* [What you will do] Search for the word "background" in the entries. Each line that holds it should be copied.

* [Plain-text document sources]

***

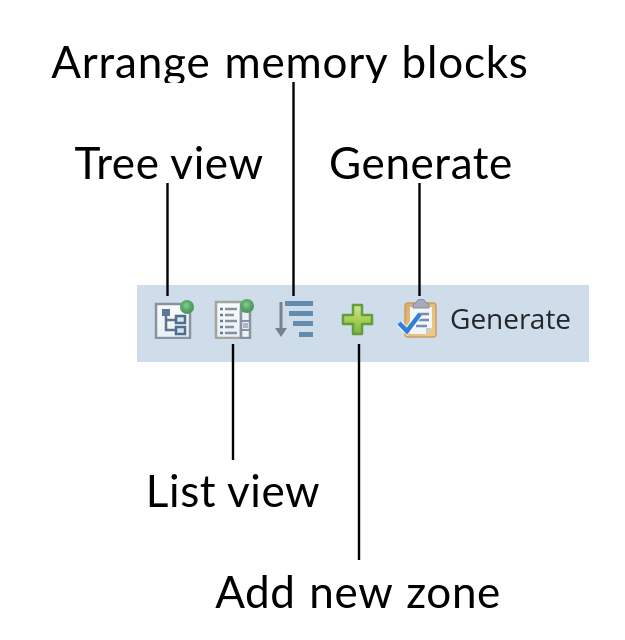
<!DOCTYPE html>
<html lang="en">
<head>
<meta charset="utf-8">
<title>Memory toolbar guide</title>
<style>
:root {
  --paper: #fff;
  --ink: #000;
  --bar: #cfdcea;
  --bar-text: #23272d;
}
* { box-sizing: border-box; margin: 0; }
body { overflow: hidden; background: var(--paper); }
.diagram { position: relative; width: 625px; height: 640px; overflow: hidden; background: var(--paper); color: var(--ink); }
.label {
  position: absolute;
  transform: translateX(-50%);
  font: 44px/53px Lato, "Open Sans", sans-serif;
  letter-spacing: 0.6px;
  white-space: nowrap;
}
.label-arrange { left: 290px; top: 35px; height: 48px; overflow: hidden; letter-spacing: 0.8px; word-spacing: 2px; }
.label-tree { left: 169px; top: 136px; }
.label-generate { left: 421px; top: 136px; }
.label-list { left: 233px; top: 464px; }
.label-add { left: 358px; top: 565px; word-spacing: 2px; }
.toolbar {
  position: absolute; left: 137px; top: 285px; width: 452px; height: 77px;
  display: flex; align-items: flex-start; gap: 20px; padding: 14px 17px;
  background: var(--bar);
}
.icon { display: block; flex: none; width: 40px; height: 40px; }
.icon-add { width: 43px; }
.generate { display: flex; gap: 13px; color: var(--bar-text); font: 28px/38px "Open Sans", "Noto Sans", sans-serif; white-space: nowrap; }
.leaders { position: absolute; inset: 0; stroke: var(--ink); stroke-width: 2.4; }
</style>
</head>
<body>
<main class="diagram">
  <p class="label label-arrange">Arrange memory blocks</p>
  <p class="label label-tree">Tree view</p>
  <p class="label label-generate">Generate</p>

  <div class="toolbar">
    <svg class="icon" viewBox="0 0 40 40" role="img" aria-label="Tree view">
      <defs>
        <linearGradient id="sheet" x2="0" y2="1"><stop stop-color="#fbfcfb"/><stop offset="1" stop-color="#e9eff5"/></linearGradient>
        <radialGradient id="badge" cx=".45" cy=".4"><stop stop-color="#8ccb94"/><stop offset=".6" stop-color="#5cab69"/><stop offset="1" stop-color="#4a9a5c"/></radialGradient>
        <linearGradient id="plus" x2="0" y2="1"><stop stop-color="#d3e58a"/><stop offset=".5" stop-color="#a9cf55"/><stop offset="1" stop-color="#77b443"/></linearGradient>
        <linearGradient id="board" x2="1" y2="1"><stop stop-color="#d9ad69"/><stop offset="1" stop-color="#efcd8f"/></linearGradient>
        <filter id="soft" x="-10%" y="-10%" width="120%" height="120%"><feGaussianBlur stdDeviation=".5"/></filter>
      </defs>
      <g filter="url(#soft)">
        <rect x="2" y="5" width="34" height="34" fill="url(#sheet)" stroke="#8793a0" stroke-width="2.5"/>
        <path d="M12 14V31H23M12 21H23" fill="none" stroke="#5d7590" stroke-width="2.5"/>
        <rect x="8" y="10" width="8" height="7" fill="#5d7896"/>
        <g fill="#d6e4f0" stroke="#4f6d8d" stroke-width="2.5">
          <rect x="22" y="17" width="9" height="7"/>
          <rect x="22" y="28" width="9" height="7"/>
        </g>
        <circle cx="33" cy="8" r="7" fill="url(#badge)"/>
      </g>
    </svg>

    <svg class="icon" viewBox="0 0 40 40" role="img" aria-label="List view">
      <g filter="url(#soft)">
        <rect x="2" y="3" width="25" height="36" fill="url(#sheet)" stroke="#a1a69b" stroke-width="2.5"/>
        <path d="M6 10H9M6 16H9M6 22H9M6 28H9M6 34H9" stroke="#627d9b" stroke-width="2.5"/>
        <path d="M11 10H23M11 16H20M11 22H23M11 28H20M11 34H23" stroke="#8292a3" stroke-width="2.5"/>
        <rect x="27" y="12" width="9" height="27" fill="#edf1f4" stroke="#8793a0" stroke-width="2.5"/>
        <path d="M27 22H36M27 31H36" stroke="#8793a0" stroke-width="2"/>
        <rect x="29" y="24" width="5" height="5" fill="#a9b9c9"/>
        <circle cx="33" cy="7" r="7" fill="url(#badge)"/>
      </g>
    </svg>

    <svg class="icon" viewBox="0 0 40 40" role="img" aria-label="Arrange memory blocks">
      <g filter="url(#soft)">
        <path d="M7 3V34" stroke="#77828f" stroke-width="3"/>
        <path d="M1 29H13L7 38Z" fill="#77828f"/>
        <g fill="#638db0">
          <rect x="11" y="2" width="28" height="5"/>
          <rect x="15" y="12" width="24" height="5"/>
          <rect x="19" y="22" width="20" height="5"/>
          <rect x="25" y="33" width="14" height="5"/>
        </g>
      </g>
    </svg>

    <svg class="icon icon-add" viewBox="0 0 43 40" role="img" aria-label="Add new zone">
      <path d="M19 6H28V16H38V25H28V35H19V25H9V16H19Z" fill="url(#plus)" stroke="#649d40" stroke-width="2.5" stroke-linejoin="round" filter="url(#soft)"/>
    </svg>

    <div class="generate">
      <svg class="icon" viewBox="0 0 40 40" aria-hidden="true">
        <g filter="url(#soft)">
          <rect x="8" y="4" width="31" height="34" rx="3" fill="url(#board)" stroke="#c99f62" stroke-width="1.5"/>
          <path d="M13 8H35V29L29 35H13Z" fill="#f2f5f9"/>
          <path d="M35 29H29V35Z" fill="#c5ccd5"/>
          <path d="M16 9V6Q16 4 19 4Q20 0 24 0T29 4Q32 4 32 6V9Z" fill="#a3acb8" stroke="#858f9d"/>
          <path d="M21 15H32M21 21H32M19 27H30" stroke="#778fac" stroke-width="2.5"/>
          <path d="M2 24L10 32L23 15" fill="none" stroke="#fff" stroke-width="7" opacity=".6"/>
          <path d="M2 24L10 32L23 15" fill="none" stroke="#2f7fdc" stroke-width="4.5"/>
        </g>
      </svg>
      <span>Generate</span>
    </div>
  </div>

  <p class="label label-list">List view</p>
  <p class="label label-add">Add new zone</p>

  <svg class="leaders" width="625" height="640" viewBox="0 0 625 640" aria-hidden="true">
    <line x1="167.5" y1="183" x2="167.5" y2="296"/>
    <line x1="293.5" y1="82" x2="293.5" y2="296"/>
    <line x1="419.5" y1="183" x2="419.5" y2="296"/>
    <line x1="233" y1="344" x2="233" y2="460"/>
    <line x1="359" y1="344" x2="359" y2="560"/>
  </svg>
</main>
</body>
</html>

***

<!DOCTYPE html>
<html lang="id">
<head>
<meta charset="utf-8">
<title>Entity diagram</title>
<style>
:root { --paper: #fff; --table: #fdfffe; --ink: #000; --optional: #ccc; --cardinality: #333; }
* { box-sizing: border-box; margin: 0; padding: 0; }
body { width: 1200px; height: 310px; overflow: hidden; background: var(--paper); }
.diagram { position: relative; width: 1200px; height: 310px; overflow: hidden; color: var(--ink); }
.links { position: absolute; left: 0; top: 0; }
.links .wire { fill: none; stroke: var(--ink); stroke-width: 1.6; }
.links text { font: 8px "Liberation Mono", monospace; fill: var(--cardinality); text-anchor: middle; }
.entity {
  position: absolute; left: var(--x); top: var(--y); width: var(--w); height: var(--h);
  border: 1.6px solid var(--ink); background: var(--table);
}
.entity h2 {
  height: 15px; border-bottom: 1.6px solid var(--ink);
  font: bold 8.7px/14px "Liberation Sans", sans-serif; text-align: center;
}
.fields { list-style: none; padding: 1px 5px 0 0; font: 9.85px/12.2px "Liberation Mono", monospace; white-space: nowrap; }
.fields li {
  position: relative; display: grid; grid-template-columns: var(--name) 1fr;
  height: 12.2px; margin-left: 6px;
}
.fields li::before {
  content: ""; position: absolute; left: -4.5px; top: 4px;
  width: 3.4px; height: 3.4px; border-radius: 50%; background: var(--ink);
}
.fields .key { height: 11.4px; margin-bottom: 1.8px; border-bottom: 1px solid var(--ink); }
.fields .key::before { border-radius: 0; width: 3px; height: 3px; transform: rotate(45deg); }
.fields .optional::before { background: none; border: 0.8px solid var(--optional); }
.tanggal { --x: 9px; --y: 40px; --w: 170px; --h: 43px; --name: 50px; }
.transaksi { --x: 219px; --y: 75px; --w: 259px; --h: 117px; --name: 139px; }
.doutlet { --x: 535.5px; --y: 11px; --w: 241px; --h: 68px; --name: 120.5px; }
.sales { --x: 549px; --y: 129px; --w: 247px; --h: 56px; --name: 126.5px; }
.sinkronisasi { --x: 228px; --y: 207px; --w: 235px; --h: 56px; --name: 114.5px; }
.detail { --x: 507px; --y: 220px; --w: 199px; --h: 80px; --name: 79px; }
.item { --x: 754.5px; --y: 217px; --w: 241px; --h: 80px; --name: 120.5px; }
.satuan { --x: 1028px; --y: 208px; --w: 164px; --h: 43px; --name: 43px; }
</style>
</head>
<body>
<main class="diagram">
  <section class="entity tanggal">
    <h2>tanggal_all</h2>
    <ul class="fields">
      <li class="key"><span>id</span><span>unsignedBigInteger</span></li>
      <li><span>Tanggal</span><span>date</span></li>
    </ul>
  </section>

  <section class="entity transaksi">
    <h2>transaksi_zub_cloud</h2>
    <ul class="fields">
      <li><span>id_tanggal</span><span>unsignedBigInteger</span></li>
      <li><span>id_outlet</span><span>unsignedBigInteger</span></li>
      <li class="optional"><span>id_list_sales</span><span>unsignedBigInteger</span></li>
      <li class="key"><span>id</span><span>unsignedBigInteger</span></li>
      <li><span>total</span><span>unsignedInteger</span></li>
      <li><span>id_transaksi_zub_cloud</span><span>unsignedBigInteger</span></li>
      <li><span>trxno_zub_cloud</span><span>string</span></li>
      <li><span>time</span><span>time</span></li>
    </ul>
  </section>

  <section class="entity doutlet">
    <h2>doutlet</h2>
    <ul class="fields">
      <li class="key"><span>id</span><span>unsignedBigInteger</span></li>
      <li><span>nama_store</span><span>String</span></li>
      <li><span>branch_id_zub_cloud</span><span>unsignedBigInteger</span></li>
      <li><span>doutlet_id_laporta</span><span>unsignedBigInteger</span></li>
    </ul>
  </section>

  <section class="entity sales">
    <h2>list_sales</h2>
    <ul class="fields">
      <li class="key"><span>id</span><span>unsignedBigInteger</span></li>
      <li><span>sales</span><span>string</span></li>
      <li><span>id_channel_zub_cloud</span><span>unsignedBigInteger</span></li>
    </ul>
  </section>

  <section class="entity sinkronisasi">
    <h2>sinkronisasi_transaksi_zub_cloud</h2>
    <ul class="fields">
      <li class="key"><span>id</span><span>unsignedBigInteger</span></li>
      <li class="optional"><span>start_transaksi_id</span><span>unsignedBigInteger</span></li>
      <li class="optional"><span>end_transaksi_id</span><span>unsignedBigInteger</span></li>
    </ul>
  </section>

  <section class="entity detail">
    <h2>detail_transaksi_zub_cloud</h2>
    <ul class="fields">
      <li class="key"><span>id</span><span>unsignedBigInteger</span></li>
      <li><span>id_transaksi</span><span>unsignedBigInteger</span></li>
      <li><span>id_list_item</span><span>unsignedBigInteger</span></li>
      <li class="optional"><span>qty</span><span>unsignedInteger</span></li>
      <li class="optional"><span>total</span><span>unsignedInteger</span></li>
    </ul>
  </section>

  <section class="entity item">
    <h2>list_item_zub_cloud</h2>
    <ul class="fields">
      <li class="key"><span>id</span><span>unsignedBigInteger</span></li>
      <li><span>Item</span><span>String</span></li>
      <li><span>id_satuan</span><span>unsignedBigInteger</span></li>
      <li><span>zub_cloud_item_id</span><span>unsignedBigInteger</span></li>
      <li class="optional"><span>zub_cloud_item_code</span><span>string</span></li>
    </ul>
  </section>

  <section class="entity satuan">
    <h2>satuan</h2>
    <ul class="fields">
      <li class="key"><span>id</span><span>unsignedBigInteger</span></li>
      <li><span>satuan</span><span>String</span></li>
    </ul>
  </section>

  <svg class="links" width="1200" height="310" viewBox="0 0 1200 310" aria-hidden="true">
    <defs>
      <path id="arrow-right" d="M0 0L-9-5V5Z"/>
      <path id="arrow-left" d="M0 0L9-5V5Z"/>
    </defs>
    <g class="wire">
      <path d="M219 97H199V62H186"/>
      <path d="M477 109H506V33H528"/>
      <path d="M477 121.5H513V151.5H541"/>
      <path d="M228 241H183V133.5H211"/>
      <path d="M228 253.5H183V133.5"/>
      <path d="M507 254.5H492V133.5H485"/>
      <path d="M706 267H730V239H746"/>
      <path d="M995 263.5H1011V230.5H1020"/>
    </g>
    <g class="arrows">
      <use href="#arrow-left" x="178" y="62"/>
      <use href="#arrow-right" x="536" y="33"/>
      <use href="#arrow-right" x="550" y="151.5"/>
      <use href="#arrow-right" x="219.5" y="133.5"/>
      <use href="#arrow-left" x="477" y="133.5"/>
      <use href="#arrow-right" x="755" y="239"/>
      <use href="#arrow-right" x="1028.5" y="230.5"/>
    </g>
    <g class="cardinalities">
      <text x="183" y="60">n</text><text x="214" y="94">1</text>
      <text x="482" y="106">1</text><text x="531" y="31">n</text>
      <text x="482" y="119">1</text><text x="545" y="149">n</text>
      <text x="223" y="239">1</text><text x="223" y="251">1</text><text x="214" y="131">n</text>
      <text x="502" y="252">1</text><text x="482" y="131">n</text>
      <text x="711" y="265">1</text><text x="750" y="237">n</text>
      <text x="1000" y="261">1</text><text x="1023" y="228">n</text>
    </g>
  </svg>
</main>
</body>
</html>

***

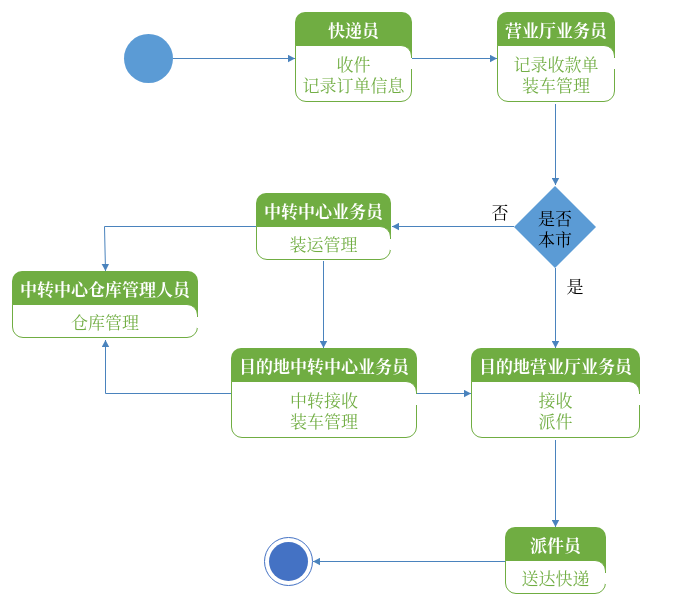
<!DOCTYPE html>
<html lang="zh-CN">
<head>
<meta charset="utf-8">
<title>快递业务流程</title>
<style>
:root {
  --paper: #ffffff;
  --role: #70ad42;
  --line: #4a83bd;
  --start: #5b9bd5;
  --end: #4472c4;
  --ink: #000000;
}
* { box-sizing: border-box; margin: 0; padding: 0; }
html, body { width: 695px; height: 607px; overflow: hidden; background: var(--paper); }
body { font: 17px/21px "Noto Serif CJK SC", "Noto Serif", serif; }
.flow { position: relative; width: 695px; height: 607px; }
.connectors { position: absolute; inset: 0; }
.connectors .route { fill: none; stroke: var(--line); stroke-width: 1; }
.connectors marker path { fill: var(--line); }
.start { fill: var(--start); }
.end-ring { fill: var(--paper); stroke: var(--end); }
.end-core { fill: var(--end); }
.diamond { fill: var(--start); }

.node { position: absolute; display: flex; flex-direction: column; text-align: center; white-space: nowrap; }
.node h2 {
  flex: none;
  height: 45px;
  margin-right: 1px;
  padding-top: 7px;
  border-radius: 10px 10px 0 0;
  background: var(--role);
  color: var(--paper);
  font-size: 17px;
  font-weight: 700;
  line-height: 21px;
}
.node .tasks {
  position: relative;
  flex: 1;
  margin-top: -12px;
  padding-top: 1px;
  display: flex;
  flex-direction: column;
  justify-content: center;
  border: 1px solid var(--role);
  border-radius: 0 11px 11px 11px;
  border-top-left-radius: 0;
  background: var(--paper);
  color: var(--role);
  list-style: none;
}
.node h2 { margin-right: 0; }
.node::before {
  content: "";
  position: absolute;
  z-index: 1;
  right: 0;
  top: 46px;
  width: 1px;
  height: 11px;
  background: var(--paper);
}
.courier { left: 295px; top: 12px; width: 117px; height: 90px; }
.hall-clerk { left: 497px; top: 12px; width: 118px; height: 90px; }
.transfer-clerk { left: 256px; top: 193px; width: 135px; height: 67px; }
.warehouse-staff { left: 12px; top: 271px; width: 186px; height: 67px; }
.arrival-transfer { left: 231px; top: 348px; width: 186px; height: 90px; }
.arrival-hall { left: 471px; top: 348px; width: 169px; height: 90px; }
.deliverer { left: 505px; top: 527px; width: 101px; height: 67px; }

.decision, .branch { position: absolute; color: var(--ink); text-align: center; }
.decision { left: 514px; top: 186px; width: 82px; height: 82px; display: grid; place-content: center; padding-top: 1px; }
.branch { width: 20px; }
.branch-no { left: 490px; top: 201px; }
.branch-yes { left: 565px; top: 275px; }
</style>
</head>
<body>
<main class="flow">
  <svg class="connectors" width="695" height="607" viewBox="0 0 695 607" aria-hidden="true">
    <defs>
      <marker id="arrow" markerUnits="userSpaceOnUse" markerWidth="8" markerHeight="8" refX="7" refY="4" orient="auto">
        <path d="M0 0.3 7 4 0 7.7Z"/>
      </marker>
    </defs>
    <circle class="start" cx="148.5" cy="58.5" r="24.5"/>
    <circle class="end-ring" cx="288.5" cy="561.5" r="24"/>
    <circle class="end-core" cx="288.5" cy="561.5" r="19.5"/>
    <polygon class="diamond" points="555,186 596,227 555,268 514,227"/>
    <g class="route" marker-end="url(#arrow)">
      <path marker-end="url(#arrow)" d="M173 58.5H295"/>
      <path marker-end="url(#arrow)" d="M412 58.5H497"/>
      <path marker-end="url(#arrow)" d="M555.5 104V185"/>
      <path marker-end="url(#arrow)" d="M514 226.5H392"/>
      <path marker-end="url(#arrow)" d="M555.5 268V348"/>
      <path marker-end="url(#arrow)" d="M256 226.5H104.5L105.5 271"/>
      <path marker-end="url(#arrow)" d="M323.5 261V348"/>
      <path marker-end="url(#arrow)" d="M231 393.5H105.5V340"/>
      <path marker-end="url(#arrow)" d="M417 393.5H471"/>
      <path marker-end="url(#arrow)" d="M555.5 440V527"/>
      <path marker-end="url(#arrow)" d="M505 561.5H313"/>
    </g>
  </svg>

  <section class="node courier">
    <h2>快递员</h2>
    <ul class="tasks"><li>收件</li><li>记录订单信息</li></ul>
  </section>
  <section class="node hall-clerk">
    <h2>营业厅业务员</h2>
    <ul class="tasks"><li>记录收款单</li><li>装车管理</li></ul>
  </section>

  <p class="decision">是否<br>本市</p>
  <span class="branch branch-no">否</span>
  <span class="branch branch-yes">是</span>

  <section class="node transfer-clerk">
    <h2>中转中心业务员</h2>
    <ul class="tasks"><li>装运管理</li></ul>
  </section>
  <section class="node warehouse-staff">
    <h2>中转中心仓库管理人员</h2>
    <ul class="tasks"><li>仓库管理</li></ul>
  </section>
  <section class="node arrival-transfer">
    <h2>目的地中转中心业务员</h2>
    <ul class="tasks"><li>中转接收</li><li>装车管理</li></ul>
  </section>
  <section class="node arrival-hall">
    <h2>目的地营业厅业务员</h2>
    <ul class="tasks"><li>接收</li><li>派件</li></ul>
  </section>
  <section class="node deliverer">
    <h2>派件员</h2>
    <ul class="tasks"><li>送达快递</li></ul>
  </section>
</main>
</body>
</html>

***

* [Written reply]
body { overflow: hidden; background: var(--paper); }
.diagram { position: relative; width: 625px; height: 640px; overflow: hidden; background: var(--paper); color: var(--ink); }
  background: var(--bar);
body { width: 1200px; height: 310px; overflow: hidden; background: var(--paper); }
  border: 1.6px solid var(--ink); background: var(--table);
  width: 3.4px; height: 3.4px; border-radius: 50%; background: var(--ink);
.fields .optional::before { background: none; border: 0.8px solid var(--optional); }
html, body { width: 695px; height: 607px; overflow: hidden; background: var(--paper); }
  background: var(--role);
  background: var(--paper);
  background: var(--paper);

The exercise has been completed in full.